Salt and pepper the eggs, then give them a quick snap-flip:

flipped!

Turn the heat off and leave the eggs in the pan for a minute whilst you finish off the potatoes with a pat of butter…

add some butter

and a few snap flips later, they have that nice buttery sheen to them:

buttery sheen

All you have to do now is put everything on the plate!

eat up!

What we have here is a feast of fats.  Hang a fang on this one: extra fat in the duck eggs, cooked in bacon fat.  Potatoes fried with bacon fat and coated in butter.  And bacon. (The toast doesn’t have any butter on it…that saves about 2 calories).

Cut through all that fat with a Mimosa, Bellini, or Poinsettia and enjoy a healthy breakfast — on some other day.

Uppity.  Hah.

This entry was posted in Techniques and tagged , by johngl. Bookmark the permalink.

About johngl

A bit of a wildman, John hails from the Midwest: A land of corn, cows, pigs, and a host of other healthfully meaty pursuits.

Born on a dark and stormy night in late Fall, John grew up as the son of a meat cutter. There was always plenty of meat at hand. While not wealthy by any stretch of the imagination, his family certainly ate well. According to his father, that was the whole point.

8 thoughts on “Breakfast: Duck Eggs

  1. I Love Austin, Tx. Just found your site while looking up duck eggs. We bougt 6 last Easter for the kids and sent them to my Father in laws when they grew up. He just brougt me a couple of dozen duck eggs. Says the females lay one a day. Who knew. Now I need to find some way to cook all those duck egg. Think they would work in a Quich?

  2. I stumbled onto this site looking for cholesterol info for duck eggs. I picked up some duck eggs earlier today because I love their creamy taste. I think they are even milder than the chicken egg. I like the fact that there is less white and more yolk. As for bacon, I microwave the entire package for 4-5 minutes to rendure before pan frying. It cuts down on the cooking time and cuts down on the amount of bacon fat that I get. I use the remaining bacon fat to mix with bird seed and peanut butter to make suet for the wild birds.

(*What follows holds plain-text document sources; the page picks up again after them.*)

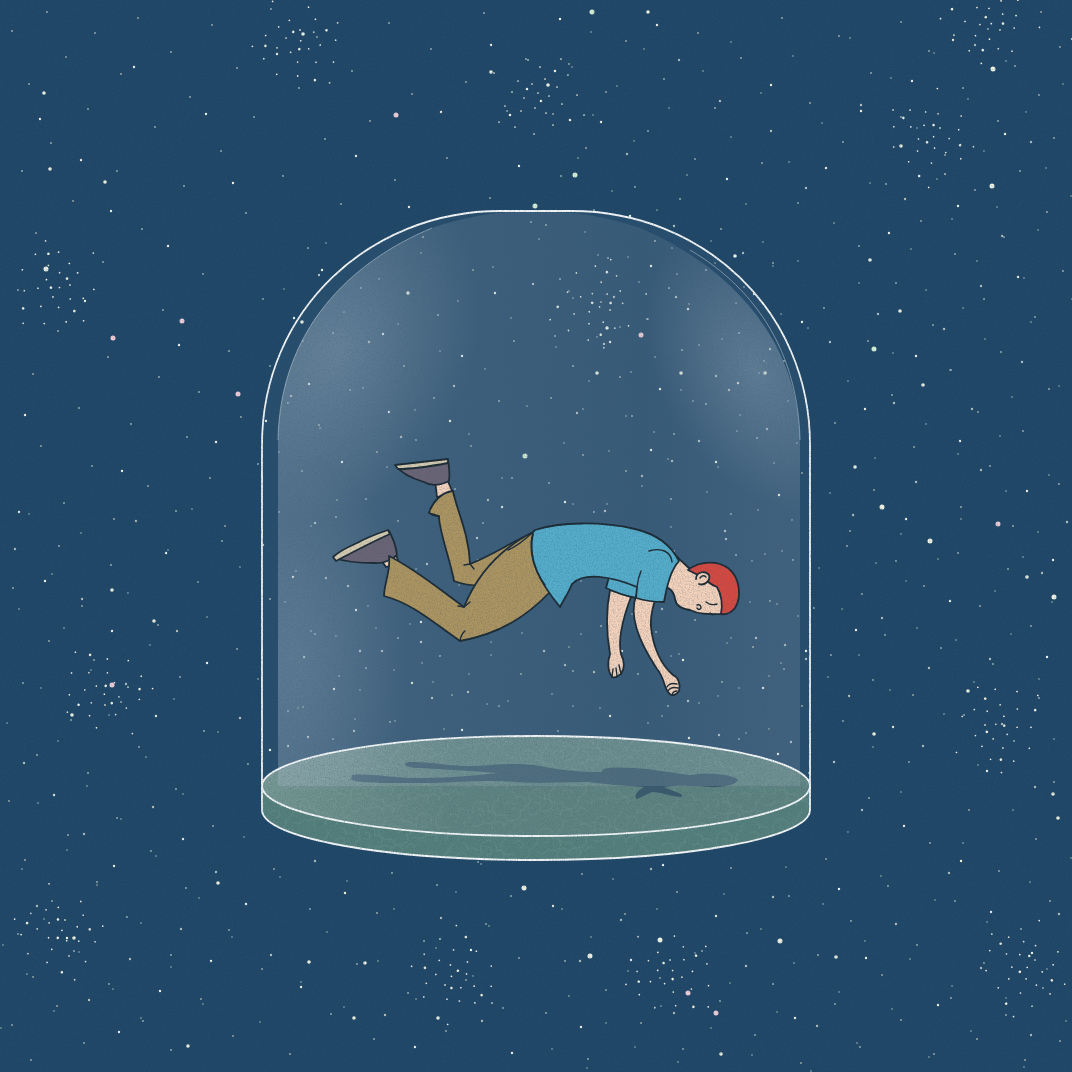
<!DOCTYPE html>
<html lang="en">
<head>
<meta charset="utf-8">
<title>Floating under glass</title>
<style>
:root{--night:#1f4666;--star:#f1f5e6;--pink:#f3cfd8;--mint:#d5f2d6;--glass:#a9b9c8;--rim:#f7fafa;--moss:#577d7a;--moss-side:#55807b;--doodle:#8fb0a6;--shadow:#3a5a6c;--ink:#1c2a33;--skin:#f6d3bb;--shirt:#55aecb;--trousers:#ae955f;--shoe:#6b6474;--sole:#d8ccb0;--hair:#d8483f}
html,body{margin:0;width:1072px;height:1072px;overflow:hidden;background:var(--night)}
svg{display:block}
.dust{fill:none;stroke:var(--star);stroke-linecap:round}
.rim{fill:none;stroke:var(--rim);stroke-width:1.8;stroke-linejoin:round}
.figure path{stroke:var(--ink);stroke-width:1.8;stroke-linejoin:round;stroke-linecap:round}
.skin{fill:var(--skin)}.shirt{fill:var(--shirt)}.trousers{fill:var(--trousers)}.shoe{fill:var(--shoe)}.sole{fill:var(--sole)}.hair{fill:var(--hair)}
.figure .line{fill:none;stroke-width:1.4}
.doodle{fill:none;stroke:var(--doodle);stroke-width:.8}
</style>
</head>
<body>
<svg width="1072" height="1072" viewBox="0 0 1072 1072" role="img" aria-label="A boy floats face down inside a glass dome among the stars">
<defs>
<g id="star-field" class="dust">
<path stroke-width="1.6" d="M12 31h0M29 84h0M47 12h0M51 143h0M66 57h0M73 201h0M88 109h0M95 33h0M103 262h0M117 171h0M121 74h0M138 18h0M142 229h0M155 127h0M163 310h0M171 52h0M184 186h0M190 97h0M203 274h0M212 25h0M221 151h0M229 351h0M237 68h0M246 213h0M254 117h0M263 299h0M271 9h0M283 176h0M288 403h0M299 88h0M308 248h0M317 37h0M325 139h0M333 333h0M341 204h0M352 71h0M361 288h0M370 121h0M377 452h0M389 23h0M395 180h0M404 366h0M412 94h0M423 237h0M431 49h0M438 315h0M447 158h0M455 489h0M466 82h0M473 270h0M484 13h0M490 198h0M499 401h0M507 111h0M514 341h0M526 59h0M531 222h0M18 290h0M33 374h0M41 446h0M58 331h0M64 503h0M79 408h0M92 466h0M108 357h0M114 519h0M131 424h0M148 486h0M159 377h0M176 511h0M187 437h0M199 392h0M210 478h0M225 526h0M241 417h0M258 464h0M270 366h0M279 512h0M302 471h0M319 425h0M336 517h0M350 390h0M366 499h0M398 521h0M416 440h0M434 398h0M471 446h0M483 523h0M512 478h0M22 171h0M36 233h0"/>
<path stroke-width="2.4" d="M40 119h0M81 160h0M111 211h0M134 67h0M168 246h0M206 114h0M233 183h0M277 54h0M294 318h0M322 270h0M356 156h0M383 334h0M409 207h0M441 112h0M462 356h0M495 293h0M519 166h0M25 415h0M85 301h0M122 471h0M179 345h0M216 442h0M266 421h0M309 384h0M342 462h0M389 412h0M450 421h0M502 507h0M19 512h0M491 45h0"/>
</g>
<g id="star-cluster" class="dust">
<path stroke-width="1.7" d="M0 0h0M6 9h0M13-5h0M17 12h0M25 3h0M-8 14h0M-14-3h0M-20 8h0M3 24h0M-11 27h0M14 29h0M30 20h0M-27 22h0M8-17h0M-4-24h0M36-9h0M21 41h0M-17 43h0M45 11h0M-38-11h0M2 50h0M29-25h0M52 31h0M-33 38h0"/>
<path stroke-width="2.6" d="M9 17h0M-5 5h0M23-13h0M-22 31h0M38 36h0"/>
</g>
<linearGradient id="glass-sheen" x1="278" y1="0" x2="800" y2="0" gradientUnits="userSpaceOnUse">
<stop offset="0" stop-color="var(--glass)" stop-opacity=".3"/><stop offset=".25" stop-color="var(--glass)" stop-opacity=".18"/><stop offset=".7" stop-color="var(--glass)" stop-opacity=".13"/><stop offset="1" stop-color="var(--glass)" stop-opacity=".2"/>
</linearGradient>
<radialGradient id="glow">
<stop offset="0" stop-color="var(--glass)" stop-opacity=".32"/><stop offset="1" stop-color="var(--glass)" stop-opacity="0"/>
</radialGradient>
<linearGradient id="floor-light">
<stop offset="0" stop-color="#9cb8b0" stop-opacity=".45"/><stop offset=".35" stop-color="#9cb8b0" stop-opacity=".12"/><stop offset="1" stop-color="#86aaa0" stop-opacity=".15"/>
</linearGradient>
<path id="dome-outline" d="M262 786V445C262 310 370 211 500 211H572C702 211 810 310 810 445V786"/>
<path id="inner-glass" d="M278 790V440C280 330 350 262 432 228C500 205 572 205 640 228C730 266 798 340 800 440V790Z"/>
<ellipse id="floor" cx="536" cy="786" rx="274" ry="50"/>
<path id="base-side" d="M262 786V810C262 838 385 860 536 860S810 838 810 810V786C810 814 687 836 536 836S262 814 262 786Z"/>
<clipPath id="glass-clip"><use href="#inner-glass"/></clipPath>
<clipPath id="base-clip"><use href="#floor"/><use href="#base-side"/></clipPath>
<pattern id="curls" width="58" height="40" patternUnits="userSpaceOnUse" patternTransform="rotate(-12)">
<path class="doodle" d="M4 12a8 7 0 1 1 14 3a7 6 0 1 1 -6 9a7 6 0 1 1 -9 -8zM9 12q5-4 5 2t-6 2M31 6a9 6 0 1 1 17 2a7 7 0 1 1 2 13a8 6 0 1 1 -15 1a7 6 0 1 1 -4 -16zM37 12a5 4 0 1 1 5 6M20 34a6 5 0 1 1 11 0a6 4 0 1 1 9 3M46 35q6-8 11-1"/>
</pattern>
<filter id="grain" x="0" y="0" width="100%" height="100%">
<feTurbulence type="fractalNoise" baseFrequency=".75" numOctaves="2" seed="4"/>
<feColorMatrix values="0 0 0 0 .04  0 0 0 0 .1  0 0 0 0 .18  1.6 0 0 0 -.65"/>
</filter>
<filter id="soft-shadow"><feGaussianBlur stdDeviation=".7"/></filter>
</defs>

<rect id="night-sky" width="1072" height="1072" fill="var(--night)"/>

<g id="stars">
<use href="#star-field"/>
<use href="#star-field" transform="translate(1072 0) rotate(90)"/>
<use href="#star-field" transform="translate(0 1072) rotate(-90)"/>
<use href="#star-field" transform="translate(1072 1072) rotate(180)"/>
<use href="#star-field" transform="matrix(-1 0 0 1 810 230)" opacity=".7"/>
<use href="#star-field" transform="matrix(0 1 1 0 560 20)" opacity=".7"/>
<use href="#star-field" transform="matrix(0 -1 1 0 -30 1040)" opacity=".7"/>
<use href="#star-field" transform="matrix(1 0 0 -1 540 1080)" opacity=".7"/>
<use href="#star-cluster" x="532" y="84"/>
<use href="#star-cluster" transform="translate(940 128) rotate(70)"/>
<use href="#star-cluster" transform="translate(1000 30) rotate(160)"/>
<use href="#star-cluster" transform="translate(300 30) rotate(30)"/>
<use href="#star-cluster" transform="translate(70 285) rotate(110)"/>
<use href="#star-cluster" transform="translate(105 705) rotate(210)"/>
<use href="#star-cluster" transform="translate(65 920) rotate(50)"/>
<use href="#star-cluster" transform="translate(445 985) rotate(250)"/>
<use href="#star-cluster" transform="translate(670 960) rotate(20)"/>
<use href="#star-cluster" transform="translate(985 725) rotate(300)"/>
<use href="#star-cluster" transform="translate(1035 960) rotate(80)"/>
<use href="#star-cluster" transform="translate(610 310) rotate(140)"/>
<g class="dust" stroke-width="3.6">
<path d="M44 93h0M105 182h0M303 34h0M491 72h0M648 12h0M901 146h0M112 590h0M154 621h0M72 715h0M218 883h0M309 962h0M74 938h0M365 963h0M188 1046h0M354 1018h0M438 1018h0M765 373h0M681 373h0M597 373h0M855 467h0M874 734h0M968 691h0M1053 794h0M1058 818h0M923 385h0M870 260h0M900 311h0M721 1054h0M836 957h0M1027 577h0M302 322h0M408 293h0M548 85h0M735 256h0M607 328h0M50 169h0"/>
<path stroke-width="5" d="M46 269h0M993 69h0M992 186h0M1054 597h0M930 541h0M780 941h0M660 940h0M590 956h0M524 888h0M882 507h0"/>
<path stroke="var(--pink)" stroke-width="5" d="M182 321h0M113 338h0M238 394h0M396 115h0M998 524h0M716 1013h0M112 685h0M641 335h0M688 993h0"/>
<path stroke="var(--mint)" stroke-width="5" d="M592 12h0M575 175h0M535 206h0M525 456h0M874 349h0"/>
</g>
</g>

<g id="base">
<use href="#base-side" fill="var(--moss-side)"/>
<use href="#floor" fill="var(--moss)"/>
<use href="#floor" fill="url(#floor-light)"/>
<rect x="262" y="736" width="548" height="124" fill="url(#curls)" clip-path="url(#base-clip)" opacity=".3"/>
<path id="cast-shadow" filter="url(#soft-shadow)" fill="var(--shadow)" d="M352 775C372 773 395 779 425 778C450 778 478 775 498 773C470 771 440 769 420 768C405 768 400 763 410 762C430 761 450 767 478 766C505 764 520 763 540 766C560 770 580 772 602 772C601 767 615 767 632 768C655 769 672 773 690 775C710 772 735 775 738 780C736 786 715 789 700 786C685 786 676 785 664 787C674 792 686 794 681 797C668 796 661 792 652 792L637 799C632 796 640 789 644 787C625 786 605 784 588 782C560 782 540 784 515 782C480 779 450 783 425 783C395 783 355 784 351 779Z"/>
</g>

<g id="glass">
<use href="#dome-outline" fill="var(--glass)" fill-opacity=".06"/>
<g clip-path="url(#glass-clip)">
<rect x="278" y="205" width="522" height="581" fill="url(#glass-sheen)"/>
<ellipse cx="340" cy="350" rx="130" ry="180" fill="url(#glow)" transform="rotate(25 340 350)"/>
<ellipse cx="755" cy="370" rx="95" ry="150" fill="url(#glow)" transform="rotate(-28 755 370)"/>
<ellipse cx="300" cy="660" rx="110" ry="200" fill="url(#glow)" opacity=".6"/>
</g>
</g>

<g id="dome-rim" class="rim">
<use href="#dome-outline"/>
<use href="#floor"/>
<path d="M262 786V810C262 838 385 860 536 860S810 838 810 810V786"/>
<path stroke-width=".7" opacity=".6" d="M278 440C280 330 350 262 432 228M690 250C758 290 798 355 800 440"/>
</g>

<g id="floating-boy" class="figure">
<g id="far-leg">
<path class="skin" d="M435 480L437 497L453 493L447 479Z"/>
<path class="shoe" d="M396 466C402 474 414 479 424 482C432 487 441 485 449 481C450 474 449 466 448 460Z"/>
<path class="sole" d="M395 465L448 459L448 463C432 466 412 469 398 469Z"/>
<path class="trousers" d="M429 513C432 502 442 492 453 491C457 511 469 534 470 564C493 555 513 541 536 531L545 560L505 583C485 587 467 586 454 581C450 558 439 532 439 516Z"/>
<path class="line" d="M470 564L464 565M470 564L474 569M429 513Q434 517 439 516"/>
</g>
<g id="near-leg">
<path class="skin" d="M381 560L386 567L399 563L395 552Z"/>
<path class="shoe" d="M334 558C346 562 360 563 374 563C382 564 392 560 397 555C396 546 393 538 389 531Z"/>
<path class="sole" d="M333 557C339 551 348 547 357 543C368 537 379 533 388 530L390 534C372 542 353 552 336 561Z"/>
<path class="trousers" d="M389 556C417 570 440 590 464 607C479 570 505 546 535 531L550 592C526 617 499 634 460 641C435 624 414 604 384 596C384 583 391 571 389 556Z"/>
<path class="line" d="M464 607L458 606M464 607L470 602M460 641Q461 634 465 631M532 533Q518 546 508 550"/>
</g>
<g id="far-arm">
<path class="skin" d="M610 590C605 615 607 637 610 654C607 663 608 672 612 677C616 679 618 675 621 674C625 668 624 660 621 654C618 640 623 618 631 597Z"/>
<path class="line" d="M613 669L612 677M616 668L617 676M619 665L621 674"/>
<path class="shirt" d="M606 588L609 577L640 580L636 598Q621 595 606 588Z"/>
</g>
<g id="near-arm">
<path class="skin" d="M636 596C628 618 641 645 657 669C664 677 664 687 668 692C672 698 677 694 679 691C681 684 678 677 673 675C661 665 653 647 651 627C650 616 653 607 655 600Z"/>
<path class="line" d="M667 687Q670 682 677 684M668 691Q671 686 678 688M672 695Q673 691 677 691"/>
</g>
<g id="head">
<path class="skin" d="M676 556L690 569C703 562 722 564 728 576L730 604L723 614C711 614 700 615 690 610C682 609 676 606 675 599C674 591 668 586 664 588Z"/>
<path class="hair" d="M688 570C699 561 717 560 728 568C740 577 742 597 735 608C731 613 726 615 721 614C723 603 721 594 717 587C712 585 708 583 706 579Z"/>
<path class="skin" d="M696 579C696 572 705 570 709 575C711 581 704 586 699 584"/>
<path class="line" d="M700 578Q703 574 706 577M706 602Q711 606 717 604M697 605Q701 604 701 608Q699 611 697 608M710 613Q712 616 715 614"/>
</g>
<g id="shirt">
<path class="shirt" d="M535 530C560 522 600 521 635 529C656 534 671 545 679 561C672 569 668 580 664 602Q649 602 636 598L637 587C611 576 583 572 572 584C569 592 564 599 560 607C542 585 526 560 533 532Z"/>
<path class="line" d="M649 551C662 547 671 552 672 562M637 587Q638 578 641 571M533 534Q527 560 545 585"/>
</g>
</g>

<rect id="paper-grain" width="1072" height="1072" filter="url(#grain)" opacity=".45"/>
</svg>
</body>
</html>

Great site, great topic.

    Ginger
    Alaska

  3. Biz, these came from my local Farmers’ Market. I have also found them at a marvelous Chinese grocery store (MT Supermarket) here in Austin. I also get quail eggs at MT.

    Tony, that sounds like a pretty killer omelet. A touch heavy on the caviar though.

    Donna, what would Tyler say? As long as he is cool with it, I’ll cook you breakfast.

  4. John – your breakfast is delicious!! Where do you even FIND duck eggs?

    And wasn’t I being uppity with my baby spinach and goat cheese! I’ll gladly come over for breakfast any day of the week! 😀

    Ha Tony – caviar omlette! Good one!

  5. Duck eggs, goat cheese? What the hell is going on here? I for one will simply enjoy my eggs, lobster and 10 ounces of sevruga caviar omlette. You guys need to simple things down, geez!

  6. I have never had duck eggs, but they sure look fantastic.. Damn, the whole breakfast is terrific. I agree with you also fat in food is a damn good thing. You can cook me breakfast anytime:)

Comments are closed.